A day in the life: RSS students shadow industry pros

Published 12:10 am Sunday, February 5, 2023

Classrooms come in all shapes and sizes, and on job shadow day, Rowan-Salisbury Schools students took their learning into the field.

The job shadow event placed hundreds of juniors and seniors into organizations, businesses and departments around Rowan County on Thursday for a first-hand glimpse at various professions. For many, it was a way to learn more about the fields they hope to make careers one day.

South Rowan High School junior Chase Grimes has known he wanted to be a veterinarian since visiting a friend’s farm, where he observed cattle herding. 

“I started to do my research in the animal sciences field,” Grimes said. “I took animal science one my freshman year. I got to do sheep showing and loved working with them. I figured it was a field I might want to go into.”

While shadowing employees at Ranchside Vets, Grimes learned about what yeast and blood looked like under a microscope and observed a surgery.

“I got to observe what they call a cherry eye,” Grimes said. “The tear duct had swollen up, so he had to make two incisions around the eyes and tuck it back in.”

Meanwhile, fellow South Rowan High student Emily Wing observed a surgery in which a dog was neutered.
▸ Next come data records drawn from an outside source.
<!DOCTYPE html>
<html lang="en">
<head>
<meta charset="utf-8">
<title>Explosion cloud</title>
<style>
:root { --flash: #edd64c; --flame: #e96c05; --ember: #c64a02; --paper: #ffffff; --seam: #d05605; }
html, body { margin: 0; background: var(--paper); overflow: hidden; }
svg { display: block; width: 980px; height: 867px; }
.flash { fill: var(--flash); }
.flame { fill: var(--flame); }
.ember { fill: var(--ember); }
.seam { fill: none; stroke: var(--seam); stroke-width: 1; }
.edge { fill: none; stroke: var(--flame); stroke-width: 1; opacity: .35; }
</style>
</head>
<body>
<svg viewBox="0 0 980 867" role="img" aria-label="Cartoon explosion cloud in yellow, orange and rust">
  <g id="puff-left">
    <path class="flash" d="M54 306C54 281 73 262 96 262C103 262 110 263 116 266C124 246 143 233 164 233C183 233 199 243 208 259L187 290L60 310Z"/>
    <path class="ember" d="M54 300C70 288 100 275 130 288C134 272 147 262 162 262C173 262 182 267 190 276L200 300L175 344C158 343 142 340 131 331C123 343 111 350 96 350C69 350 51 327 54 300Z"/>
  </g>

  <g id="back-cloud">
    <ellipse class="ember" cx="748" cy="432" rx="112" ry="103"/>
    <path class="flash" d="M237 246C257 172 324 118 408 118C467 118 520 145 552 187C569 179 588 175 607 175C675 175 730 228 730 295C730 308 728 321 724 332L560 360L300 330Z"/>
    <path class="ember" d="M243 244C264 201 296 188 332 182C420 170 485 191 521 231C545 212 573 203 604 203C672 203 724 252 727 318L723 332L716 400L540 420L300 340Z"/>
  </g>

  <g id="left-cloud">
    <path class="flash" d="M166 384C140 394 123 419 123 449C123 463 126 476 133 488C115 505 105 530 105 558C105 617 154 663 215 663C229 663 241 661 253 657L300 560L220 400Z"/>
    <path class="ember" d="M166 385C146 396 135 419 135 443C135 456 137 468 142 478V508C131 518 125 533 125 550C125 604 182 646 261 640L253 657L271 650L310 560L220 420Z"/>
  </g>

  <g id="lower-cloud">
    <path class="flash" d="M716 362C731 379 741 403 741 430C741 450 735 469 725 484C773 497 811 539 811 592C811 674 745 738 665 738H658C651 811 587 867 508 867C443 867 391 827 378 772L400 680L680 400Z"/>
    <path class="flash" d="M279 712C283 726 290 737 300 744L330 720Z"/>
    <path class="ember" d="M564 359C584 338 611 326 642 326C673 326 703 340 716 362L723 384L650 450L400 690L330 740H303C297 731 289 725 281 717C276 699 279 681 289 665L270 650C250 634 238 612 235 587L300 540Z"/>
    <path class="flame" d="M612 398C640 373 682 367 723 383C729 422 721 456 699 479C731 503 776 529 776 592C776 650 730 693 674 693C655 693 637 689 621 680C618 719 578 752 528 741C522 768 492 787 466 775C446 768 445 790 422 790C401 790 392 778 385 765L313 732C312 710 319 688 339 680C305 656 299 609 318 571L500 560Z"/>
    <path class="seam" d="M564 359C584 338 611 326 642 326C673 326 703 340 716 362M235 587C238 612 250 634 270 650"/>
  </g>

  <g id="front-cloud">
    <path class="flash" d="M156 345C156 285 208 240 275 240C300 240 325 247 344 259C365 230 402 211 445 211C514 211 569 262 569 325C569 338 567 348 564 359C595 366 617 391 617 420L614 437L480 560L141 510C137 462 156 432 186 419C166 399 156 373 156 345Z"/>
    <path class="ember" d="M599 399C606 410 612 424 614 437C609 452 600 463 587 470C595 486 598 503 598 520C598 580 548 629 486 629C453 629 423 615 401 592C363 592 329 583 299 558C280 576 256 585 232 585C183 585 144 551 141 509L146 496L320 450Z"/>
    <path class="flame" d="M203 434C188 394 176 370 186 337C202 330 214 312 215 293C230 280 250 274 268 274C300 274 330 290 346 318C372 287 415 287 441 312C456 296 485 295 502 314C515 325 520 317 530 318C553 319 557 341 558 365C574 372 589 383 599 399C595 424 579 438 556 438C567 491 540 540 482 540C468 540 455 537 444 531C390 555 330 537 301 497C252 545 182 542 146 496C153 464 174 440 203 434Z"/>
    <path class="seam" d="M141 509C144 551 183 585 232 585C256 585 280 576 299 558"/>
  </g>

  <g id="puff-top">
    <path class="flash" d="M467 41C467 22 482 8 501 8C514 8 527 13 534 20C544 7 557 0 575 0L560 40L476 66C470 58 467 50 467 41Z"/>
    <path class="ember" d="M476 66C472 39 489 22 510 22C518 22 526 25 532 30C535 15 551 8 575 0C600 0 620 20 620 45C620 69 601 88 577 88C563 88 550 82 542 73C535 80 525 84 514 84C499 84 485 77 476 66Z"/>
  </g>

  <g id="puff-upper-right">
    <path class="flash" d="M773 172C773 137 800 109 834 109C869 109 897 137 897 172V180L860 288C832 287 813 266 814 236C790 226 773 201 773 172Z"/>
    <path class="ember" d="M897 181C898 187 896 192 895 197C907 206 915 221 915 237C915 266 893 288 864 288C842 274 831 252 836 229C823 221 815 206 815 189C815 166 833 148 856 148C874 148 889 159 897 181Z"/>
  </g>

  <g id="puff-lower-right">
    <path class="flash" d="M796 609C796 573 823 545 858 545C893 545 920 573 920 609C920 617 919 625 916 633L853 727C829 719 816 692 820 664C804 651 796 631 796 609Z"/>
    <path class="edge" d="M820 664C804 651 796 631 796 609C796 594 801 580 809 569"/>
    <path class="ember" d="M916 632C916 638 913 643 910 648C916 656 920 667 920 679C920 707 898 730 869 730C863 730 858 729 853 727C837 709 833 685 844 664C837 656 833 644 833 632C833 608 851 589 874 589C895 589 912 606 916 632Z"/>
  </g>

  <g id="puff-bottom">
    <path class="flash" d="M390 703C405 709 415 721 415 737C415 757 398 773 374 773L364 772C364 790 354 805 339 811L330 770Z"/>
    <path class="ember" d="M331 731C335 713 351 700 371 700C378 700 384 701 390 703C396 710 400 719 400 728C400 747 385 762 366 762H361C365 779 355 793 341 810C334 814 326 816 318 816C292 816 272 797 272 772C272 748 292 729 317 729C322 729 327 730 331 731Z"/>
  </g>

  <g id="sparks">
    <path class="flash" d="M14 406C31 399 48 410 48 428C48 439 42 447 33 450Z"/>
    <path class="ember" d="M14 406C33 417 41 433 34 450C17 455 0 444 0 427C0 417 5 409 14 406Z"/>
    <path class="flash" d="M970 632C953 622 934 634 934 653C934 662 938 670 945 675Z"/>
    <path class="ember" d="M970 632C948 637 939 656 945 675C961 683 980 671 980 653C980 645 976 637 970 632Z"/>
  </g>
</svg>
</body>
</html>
It didn’t unsettle her. It was encouraging for her. 

“I am really interested in this field and was hoping to get a little more experience and learn a bit before I stick my foot in the door,” Wing said of the job shadow event. 

Riding that momentum, Wing indicated that she would fill out a resumé later that day.

Ranchside Vet officer manager Laura McDaniel remarked that the students asked many questions about how to make their ambitions of becoming veterinarians a reality. 

“The student we are talking with right now plans on applying to vet school, so he is talking with Dr. Cole Annas about the ins and outs so he can work on what he needs to do,” McDaniel said. “We also discussed possible internships to get hands-on experience with animals.”

Leaving their mark

Multiple students attended Touch of Grey Tattoo & Piercing Studio to learn about those crafts. 

“We taught them how to make stencils and how to apply the stencils as well as proper clean up and sanitizing everything,” said Molly Cranford, a manager at Touch of Grey.  

Cranford printed out a basic flash sheet with tattoos for the students to practice their handiwork, but becoming a tattoo artist takes more than being able to draw.

“It’s many art forms in one,” Cranford said. “It’s medical too because you have to know the skin, the thickness, how the color takes, color theory and everything.”

They lightly covered those items on Thursday.

“It’s a lot to throw at them all in one day,” Cranford said. “We taught them the basic stuff. We want them to get their foot in the water to know what they might encounter if they make this a career.”

East Rowan High senior Carmella Raiti was one of the students who got to use the tattoo machine and practice on a material designed to simulate human skin. Raiti knew she wanted to go to a tattoo parlor on job shadow day, and since she had been to Touch of Grey for piercings, she was not in uncharted territory. 

“I have been here a few times, and I have always loved the experience,” Raiti said.  

Raiti plans to attend the University of North Carolina Asheville in the fall to double major in art and business, potentially paving the way for her to work in a parlor one day.  

“Since that is a path I want to take, I figured why not try it as soon as I can,” Raiti said. 

Although the skin was fake, the tattoo machine she used was real. 

“The gun is a little heavier than a regular pencil, so it was hard to get used to at first, but once I did, it was fun,” Raiti said.

Answering the call

Not long into Carson High School student Hayley Wheeler’s visit to Spencer Fire Department, the crew was dispatched on a call. 

Spencer Fire Chief Michael Lanning knew it was always a possibility. It ended up being a case of someone falling and not being able to get up. 

The message that came from that trip was something Lanning indicated is better conveyed through experience than instruction. 

“Whether you’re picking Grandma up at 3 in the morning because she fell or you are showing up, and there is fire blowing out of the window, and you are trying to save someone’s property, our job is about truly having pride in what you are doing and being there to serve the citizens and meet them on their level,” Lanning said. “The biggest thing, and one that is common with anyone in public safety, is to have a servant’s heart.”

“To some people, it may simply be a paycheck, but we try to instill pride in every aspect of the job,” he said. 

Thursday was Lanning’s first job shadow day. He didn’t need one. Lanning knew he wanted to be a firefighter as a kid. He is a fourth-generation fireman. 

“From the time I knew what a fire truck was, I knew what I wanted to do,” Lanning said. 

Not everyone gets that first-hand look, but because of the job shadow day, Wheeler was able to. 

She admitted that when the call came out, she was “lost” and wasn’t sure what to do, but she stayed focused and watched as the scene played out. 

Wheeler hopes to pass the firefighter course at Rowan-Cabarrus Community College and then try to get into her first official firehouse. 

Thanks to her trip to Spencer Fire Department, she will be more ready now than ever before.